Ridd, for instance, has already spent $200,000 of his own money plus $260,000 contributed in a crowd-funding campaign. And of course, having been fired, he’s dipping into savings rather than paying lawyers from his ongoing income stream let alone someone else’s. The university, by contrast, has spent at least $600,000 of other people’s money, possibly a great deal more, and shows no signs of stopping. (And recently the government-funded Australian Broadcasting Corporation also went after… Ridd.) It’s very much a David v Goliath story and it’s unfair. Where’s the outrage?
Or the humility. You’d think at some point JCU’s academician-bureaucrats would apologize, back down, and promise to do better next time, especially after losing on all 17 counts on the substance of the case. Which is all Ridd ever really wanted in what he calls “a fight that never should have started in the first place” and in which he has been vindicated in a grueling court battle.
In response to the $1.2 million award, he wrote “I have worked for 35 years on the Great Barrier Reef, and my genuinely held belief is that there are systemic quality assurance problems at Great Barrier Reef science institutions. I had a right, a duty, to say this.” Indeed. A duty. Challenging, probing, seeking to verify, questioning methodology, debating results, it’s how science proceeds and has at least since Galileo. There is such a thing as bad manners, or even bad faith in the laboratory.

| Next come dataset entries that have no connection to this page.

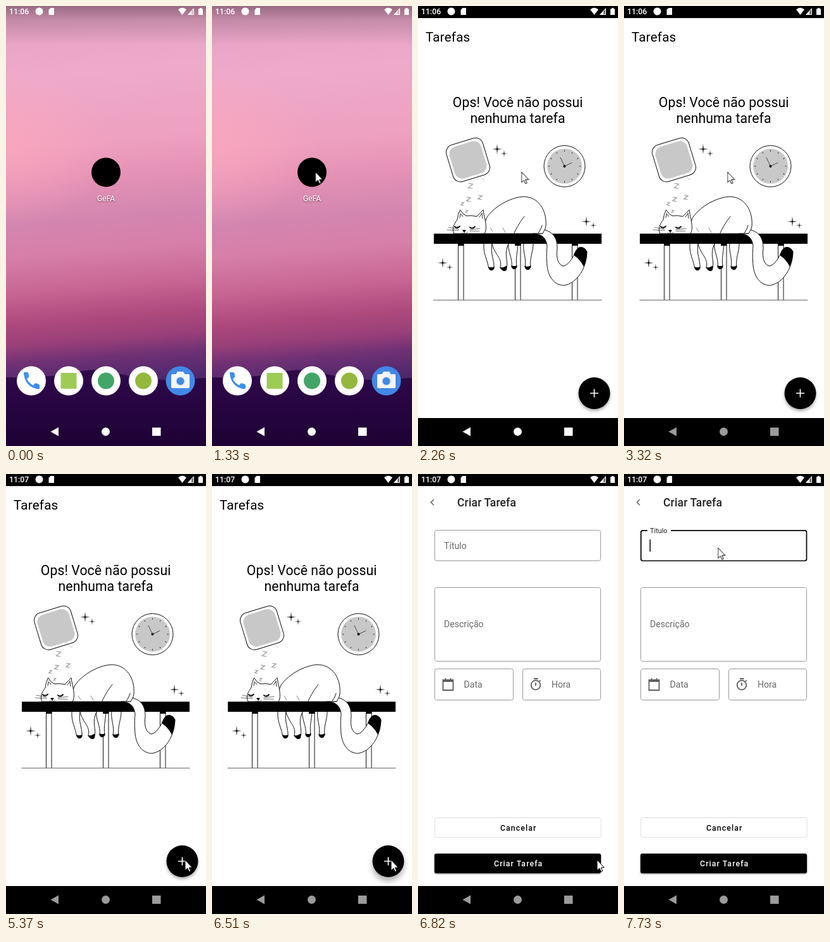
Recreate the animation shown at these times as an HTML page. Size 316 by 692 pixels, loop 8000 ms.

```html
<!DOCTYPE html>
<html lang="pt">
<head>
<meta charset="utf-8">
<title>Tarefas</title>
<style>
html, body { margin: 0; width: 100%; height: 100%; overflow: hidden; background: #000; }
svg { display: block; width: 100vw; height: 100vh; font-family: Roboto, "Noto Sans", sans-serif; }
.line { fill: none; stroke: #111; stroke-linecap: round; stroke-linejoin: round; }
.body { fill: #fff; stroke: #111; stroke-width: 1; stroke-linejoin: round; }
.field { fill: none; stroke: #9a9a9a; stroke-width: 1; }
.hint { fill: #6a6a6a; font-size: 14.1px; }
.icon { fill: none; stroke: #5f5f5f; stroke-width: 1.8; }
.button { font-weight: 500; font-size: 12.3px; letter-spacing: 1.1px; text-anchor: middle; }
.message { font-size: 21.2px; letter-spacing: .08px; text-anchor: middle; }
.status { fill: #fff; font-size: 12.3px; font-weight: 500; }
</style>
</head>
<body>
<svg viewBox="0 0 316 692" preserveAspectRatio="none">
  <defs>
    <linearGradient id="sky" x1="0" y1="0" x2=".035" y2="1">
      <stop offset="0" stop-color="#e6a2c4"/>
      <stop offset=".14" stop-color="#eeaaca"/>
      <stop offset=".3" stop-color="#eea0bf"/>
      <stop offset=".38" stop-color="#e492b5"/>
      <stop offset=".47" stop-color="#d386b0"/>
      <stop offset=".55" stop-color="#d67ea8"/>
      <stop offset=".63" stop-color="#c76593"/>
      <stop offset=".7" stop-color="#ae497d"/>
      <stop offset=".75" stop-color="#983f79"/>
      <stop offset=".79" stop-color="#6f3174"/>
      <stop offset=".86" stop-color="#47256a"/>
    </linearGradient>
    <radialGradient id="glow">
      <stop offset="0" stop-color="#fba8bd" stop-opacity=".75"/>
      <stop offset="1" stop-color="#fba8bd" stop-opacity="0"/>
    </radialGradient>
    <linearGradient id="ground" x1="0" y1="0" x2="0" y2="1">
      <stop offset="0" stop-color="#300a4b"/>
      <stop offset=".25" stop-color="#2a0645"/>
      <stop offset="1" stop-color="#1a002e"/>
    </linearGradient>
    <linearGradient id="scrim" x1="0" y1="0" x2="0" y2="1">
      <stop offset="0" stop-opacity=".34"/>
      <stop offset=".35" stop-opacity=".15"/>
      <stop offset="1" stop-opacity="0"/>
    </linearGradient>
  </defs>

  <g id="home">
    <rect width="316" height="692" fill="#e6a2c4"/>
    <g id="wallpaper">
      <rect y="17" width="316" height="692" fill="url(#sky)"/>
      <ellipse cx="0" cy="217" rx="170" ry="130" fill="url(#glow)"/>
      <path fill="url(#ground)" d="M0 584C30 585 60 584 85 580S125 572 145 572S190 584 230 587S290 586 316 585V720H0Z"/>
    </g>
    <rect width="316" height="62" fill="url(#scrim)"/>
    <g id="launcher">
      <circle id="app" cx="158" cy="261.5" r="23"/>
      <text x="158" y="306.5" font-size="12.3" fill="#fff" text-anchor="middle" style="text-shadow:0 1px 2px #0008">GeFA</text>
    </g>
    <g id="dock">
      <g fill="#fff">
        <circle cx="40" cy="589.5" r="23"/><circle cx="99" cy="589.5" r="23"/>
        <circle cx="158" cy="589.5" r="23"/><circle cx="217" cy="589.5" r="23"/>
      </g>
      <circle cx="275.5" cy="589.5" r="23" fill="#4288e6"/>
      <path fill="#3f8fee" d="M28 577.5Q27 576 29 576H33.5Q35 576 35.5 578L36.5 583L33 586.5Q36 593 43 596.5L46 593L51.5 594.5Q53 595 53 597V601Q53 603 51 602.5C37 601 29 591 28 577.5Z"/>
      <rect x="86.5" y="577" width="25" height="25" rx="1" fill="#9ccc55"/>
      <circle cx="158" cy="589.5" r="13" fill="#43a568"/>
      <circle cx="217" cy="589.5" r="13" fill="#94b83d"/>
      <path fill="#f5f5f5" d="M263 579H268.5L271 575H280L282.5 579H288Q290 579 290 581V599Q290 601 288 601H263Q261 601 261 599V581Q261 579 263 579Z"/>
      <circle cx="275.5" cy="590" r="6.8" fill="#4288e6" stroke="#dde4ee" stroke-width="1.5"/>
    </g>
    <g id="opening">
      <rect x="126" y="259" width="63" height="68" rx="29" fill="#4a4448"/>
      <path d="M143 263Q148 259 155 259H161Q169 259 173 263Z" fill="#2b0a40"/>
    </g>
  </g>

  <g id="screen">
    <rect width="316" height="692"/>
    <rect y="19" width="316" height="629" fill="#fff"/>
    <g id="list">
      <text x="12" y="56" font-size="20.6" letter-spacing=".2">Tarefas</text>
      <text class="message" x="157.6" y="159">Ops! Você não possui</text>
      <text class="message" x="157.6" y="184">nenhuma tarefa</text>

      <g transform="translate(79 242) rotate(-17)">
        <rect class="body" x="-30" y="-30" width="60" height="60" rx="12"/>
        <rect x="-26" y="-26" width="52" height="52" rx="12" fill="#c8c8c8"/>
      </g>
      <path class="line" stroke-width=".6" style="stroke:#aaa" d="M95 265Q99 271 105 273"/>
      <circle class="body" cx="231.5" cy="252" r="32.5"/>
      <circle cx="231.5" cy="252" r="27.5" fill="#c8c8c8"/>
      <g id="ticks" transform="translate(231.5 252)"></g>
      <path class="line" stroke-width=".7" d="M225 238.5L231.5 252L243 246.5"/>
      <circle cx="231.5" cy="252" r="2"/>
      <g id="sparkles"></g>
      <g id="snores" fill="none" stroke="#999"></g>

      <g class="body">
        <path d="M63.5 374V462.5H72V374M153.5 374V462.5H162V374M243.5 374V462.5H252V374"/>
        <path d="M104 374C103 391 110 399 111.5 412Q116 417 120 413C121 399 114 391 117 374"/>
        <path d="M117 374C121 391 134 397 130 411Q136 417 140 412C143 400 135 391 143 374"/>
        <path d="M143 374C141 384 150 397 148 411Q152 415 156 411C154 395 157 390 158 374"/>
        <path d="M167 374C165 385 172 398 169 411Q174 415 178 411C176 397 182 386 182 374"/>
      </g>
      <path d="M111 410Q116 412 120.500 410Q120 416 116 416Q112 416 111 410ZM129 411Q135 412 140 408.500Q142 417 136 417Q132 416 129 411ZM147.500 408Q152 410 156.500 408Q156 414 152 414Q148 414 147.500 408ZM168.500 409Q174 411 178.500 408Q178 415 174 415Q169 415 168.500 409Z"/>
      <path class="line" style="stroke:#666" d="M25 462.5H290"/>
      <path class="body" d="M104 358C105 345 106 338 109 332C122 314 146 302 164 300C191 298 204 323 202 346L199 358Z"/>
      <path class="line" d="M152 357C156 348 163 337 168 331M190 357C193 353 195 349 196 345"/>
      <path class="line" style="stroke:#888" d="M114 349L118 355M134 349L138 356"/>
      <path class="body" d="M57 358C53 350 57 343 62 336Q63 327 66.5 320.5Q70 327 76 330Q86 329 93 331L103 320.5Q104 328 106 336C108 347 108 353 105 358Z"/>
      <path class="line" stroke-width=".9" d="M67 327L66 333M67 327L71 331M101 326L97 332M101 326L102 334"/>
      <path class="line" stroke-width="2" d="M58 347Q62 350.5 66 346.5M82 348Q86 351.5 90 347"/>
      <path d="M70 353Q73 351 76 353L73 356Z"/>
      <path class="line" stroke-width=".6" d="M64 351L48 348M64 353L46 352M82 352L98 350M82 354L97 354M69 357Q72 359 73 356Q75 359 78 356"/>
      <path d="M25 358H290V374H25ZM63 374H72.5V377H63ZM153 374H162.5V377H153ZM243 374H252.5V377H243Z"/>
      <path class="body" d="M181 358C196 358 203 365 204 378C203 387 203 396 204 409C207 433 222 441 233 439C256 433 267 406 267 386Q258 374 250 384C245 396 238 407 230 409C221 407 218 396 220 381C220 365 214 356 200 352L197 358Z"/>
      <path d="M246 392C249 384 253 379 257 379Q264 379 267 386Q267 399 262 410Q256 398 246 392Z"/>

      <circle id="fab" cx="278.5" cy="609" r="25"/>
      <path d="M272 609H285M278.5 602.5V615.5" stroke="#fff" stroke-width="1.7"/>
    </g>

    <g id="form">
      <rect y="19" width="316" height="629" fill="#fff"/>
      <path d="M25 40L20.5 44.5L25 49" fill="none" stroke="#666" stroke-width="1.6"/>
      <text x="62" y="51" font-size="17.5" font-weight="500" letter-spacing=".15" fill="#222">Criar Tarefa</text>
      <rect class="field" x="26.5" y="88.5" width="262" height="48" rx="3"/>
      <rect id="focus" x="26.8" y="88.8" width="261.7" height="47.7" rx="3" fill="none" stroke="#000" stroke-width="1.7"/>
      <rect id="gap" x="37" y="86" width="37" height="5" fill="#fff"/>
      <text id="label" class="hint">Título</text>
      <rect id="caret" x="40.5" y="103" width="1.5" height="19"/>
      <rect class="field" x="26.5" y="178.5" width="262" height="116" rx="3"/>
      <text class="hint" x="41" y="241">Descrição</text>
      <rect class="field" x="26.5" y="306.5" width="124" height="49" rx="3"/>
      <text class="hint" x="72.5" y="336">Data</text>
      <rect class="field" x="165.5" y="306.5" width="123" height="49" rx="3"/>
      <text class="hint" x="211" y="336">Hora</text>
      <path class="icon" d="M39.5 324H55.5V340H39.5ZM39.5 326H55.5M43.5 321V324M51.5 321V324"/>
      <path class="icon" d="M183 322H189.5M186 328V333M192 326L193.5 324.5"/>
      <circle class="icon" cx="186" cy="332" r="7.3"/>
      <rect x="26.5" y="540.5" width="262.5" height="31" rx="3" fill="none" stroke="#e0e0e0"/>
      <text class="button" x="158.7" y="560.5">Cancelar</text>
      <rect x="26" y="597" width="263" height="31" rx="3" style="filter:drop-shadow(0 1px 1.5px #0007)"/>
      <text class="button" x="158.7" y="617" fill="#fff">Criar Tarefa</text>
    </g>
    <rect width="316" height="19"/>
    <rect y="648" width="316" height="44"/>
  </g>

  <g class="status">
    <text id="before" x="5" y="13">11:06</text>
    <text id="after" x="5" y="13">11:07</text>
    <circle cx="52.5" cy="8.5" r="6"/>
    <path d="M70.5 3H76V14H67.5V6Z"/>
    <path d="M278.5 14L272 5.5Q278.5 0 285 5.5Z"/>
    <path d="M297 3V14H287Z" opacity=".45"/>
    <path d="M293 7.5V14H287Z"/>
    <path d="M296.5 4V13.5H288Z" fill="none" stroke="#fff"/>
    <path d="M304 4.5H306V3H309V4.5H311V14H304Z"/>
  </g>
  <g id="nav" fill="#fff">
    <path d="M70.5 669.5L83 662.5V676.5Z"/>
    <circle cx="157.5" cy="669.5" r="6.5"/>
    <rect x="231" y="663" width="13.5" height="13"/>
  </g>
  <path id="cursor" d="M0 0V16.5L3.8 13L6.3 18.5L8.7 17.4L6.3 12H11.3Z" fill="#fff" stroke="#000" stroke-width="1" stroke-linejoin="round"/>
</svg>
<script>
const LOOP = 8000, STEP = 76;
const $ = id => document.getElementById(id);

// Each row is [time, value]; a value holds until the next row.
function play(id, prop, rows) {
  const frames = [...rows, [LOOP, rows.at(-1)[1]]].map(([t, value]) =>
    ({ offset: t / LOOP, [prop]: value, easing: 'step-end' }));
  $(id).animate(frames, { duration: LOOP, iterations: Infinity });
}
const show = (id, from, to = LOOP) => play(id, 'opacity',
  [...(from ? [[0, 0]] : []), [from, 1], ...(to < LOOP ? [[to, 0]] : [])]);
const at = (x, y, scale = 1) => `translate(${x}px,${y}px) scale(${scale})`;

// Cursor sweep along a cubic curve, in evenly timed jumps.
function sweep(start, count, points) {
  return Array.from({ length: count }, (_, i) => {
    const s = (i + 1) / count, u = s * s * (3 - 2 * s), v = 1 - u;
    const w = [v * v * v, 3 * v * v * u, 3 * v * u * u, u * u * u];
    const sum = axis => points.reduce((n, p, k) => n + p[axis] * w[k], 0);
    return [start + i * STEP, at(sum(0), sum(1))];
  });
}

function add(parent, d, attributes) {
  const path = document.createElementNS('http://www.w3.org/2000/svg', 'path');
  path.setAttribute('d', d);
  for (const key in attributes) path.setAttribute(key, attributes[key]);
  $(parent).append(path);
}
for (let a = 0; a < 360; a += 30)
  add('ticks', 'M0 -25.5V-23', { stroke: '#333', transform: `rotate(${a})` });
for (const [x, y, r] of [[125, 225, 8], [136, 232, 5.5], [266, 339, 8], [277, 345, 5.5], [39, 404, 8], [50, 411, 5.5]])
  add('sparkles', 'M0 -1L.1 -.1L1 0L.1 .1L0 1L-.1 .1L-1 0L-.1 -.1Z',
    { transform: `translate(${x} ${y}) scale(${r})` });
for (const [x, y, r] of [[83, 283, 4], [98, 301, 3.5], [80, 304, 3.5], [70, 311, 2.5], [77, 323, 2]])
  add('snores', 'M-.8 -1L.9 -.7L-.9 .7L.8 1',
    { transform: `translate(${x} ${y}) scale(${r})`, 'stroke-width': 1.2 / r });

play('cursor', 'transform', [
  [0, at(340, 137)],
  ...sweep(500, 11, [[318, 137], [60, 150], [10, 330], [163, 262.5]]),
  [1330, at(163.5, 261)],
  ...sweep(4540, 10, [[163.5, 261], [190, 330], [350, 600], [283, 607]]),
  ...sweep(6890, 5, [[283, 607], [270, 520], [165, 230], [147.5, 153]]),
  [7280, at(148, 128)], [7350, at(148.5, 116)]
]);

// Launching the app
play('app', 'fill', [[0, '#000'], [1560, '#161616'], [1635, '#242424'], [1710, '#2e2e2e']]);
show('launcher', 0, 2110);
play('wallpaper', 'transform', [[0, at(0, 0)], [1870, at(0, -4)], [2110, at(0, -12)], [2180, at(0, -17)]]);
play('dock', 'opacity', [[0, 1], [2110, .95], [2180, .88]]);
play('dock', 'transform', [[0, at(0, 0)], [2180, at(0, -1)]]);
show('opening', 2110);
play('opening', 'transform', [[0, at(34.7, 45, .78)], [2180, at(0, 0)]]);
show('screen', 2260);
play('nav', 'fill', [[0, '#fff'], [2640, '#e6e6e6'], [2870, '#cecece'], [3090, '#b5b5b5'], [3320, '#9b9b9b']]);

// Clock, button press and form
show('before', 0, 5370);
show('after', 5370);
const shadow = (y, blur) => `drop-shadow(0 ${y}px ${blur}px rgba(0,0,0,.32))`;
play('fab', 'filter', [[0, shadow(3, 2.5)], [6130, shadow(4, 3.5)], [6205, shadow(5, 4.5)], [6280, shadow(6, 5)]]);
play('form', 'opacity', [[0, 0], [6590, .4], [6670, .85], [6740, 1]]);
play('form', 'transform', [[0, at(0, 24)], [6670, at(0, 8)], [6740, at(0, 2)], [6820, at(0, 0)]]);

// Title field focus
show('focus', 7510);
show('gap', 7580);
show('caret', 7580);
play('label', 'transform', [[0, at(41, 118)], [7510, at(41, 114, .96)], [7580, at(41, 104, .87)], [7660, at(41, 95, .79)], [7730, at(41, 93, .77)]]);
play('label', 'fill', [[0, '#6a6a6a'], [7580, '#444'], [7730, '#222']]);
</script>
</body>
</html>
```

But nobody has credibly accused Dr. Ridd of any such thing.
Whereas the university got a proper tongue-lashing from the judge including for having “failed to respect [Ridd’s] rights to intellectual freedom” and for having issued a “blatantly untrue” and “appalling” public statement after losing on the substance of the issue in April while calling Ridd “scrupulously honest”.
It’s Ridd’s critics including his employers whose conduct has been scandalously aggressive and indifferent to the truth. Yet they grind on. Which should appal anyone interested in fairness even if they think Ridd’s views on coral reefs are unsound.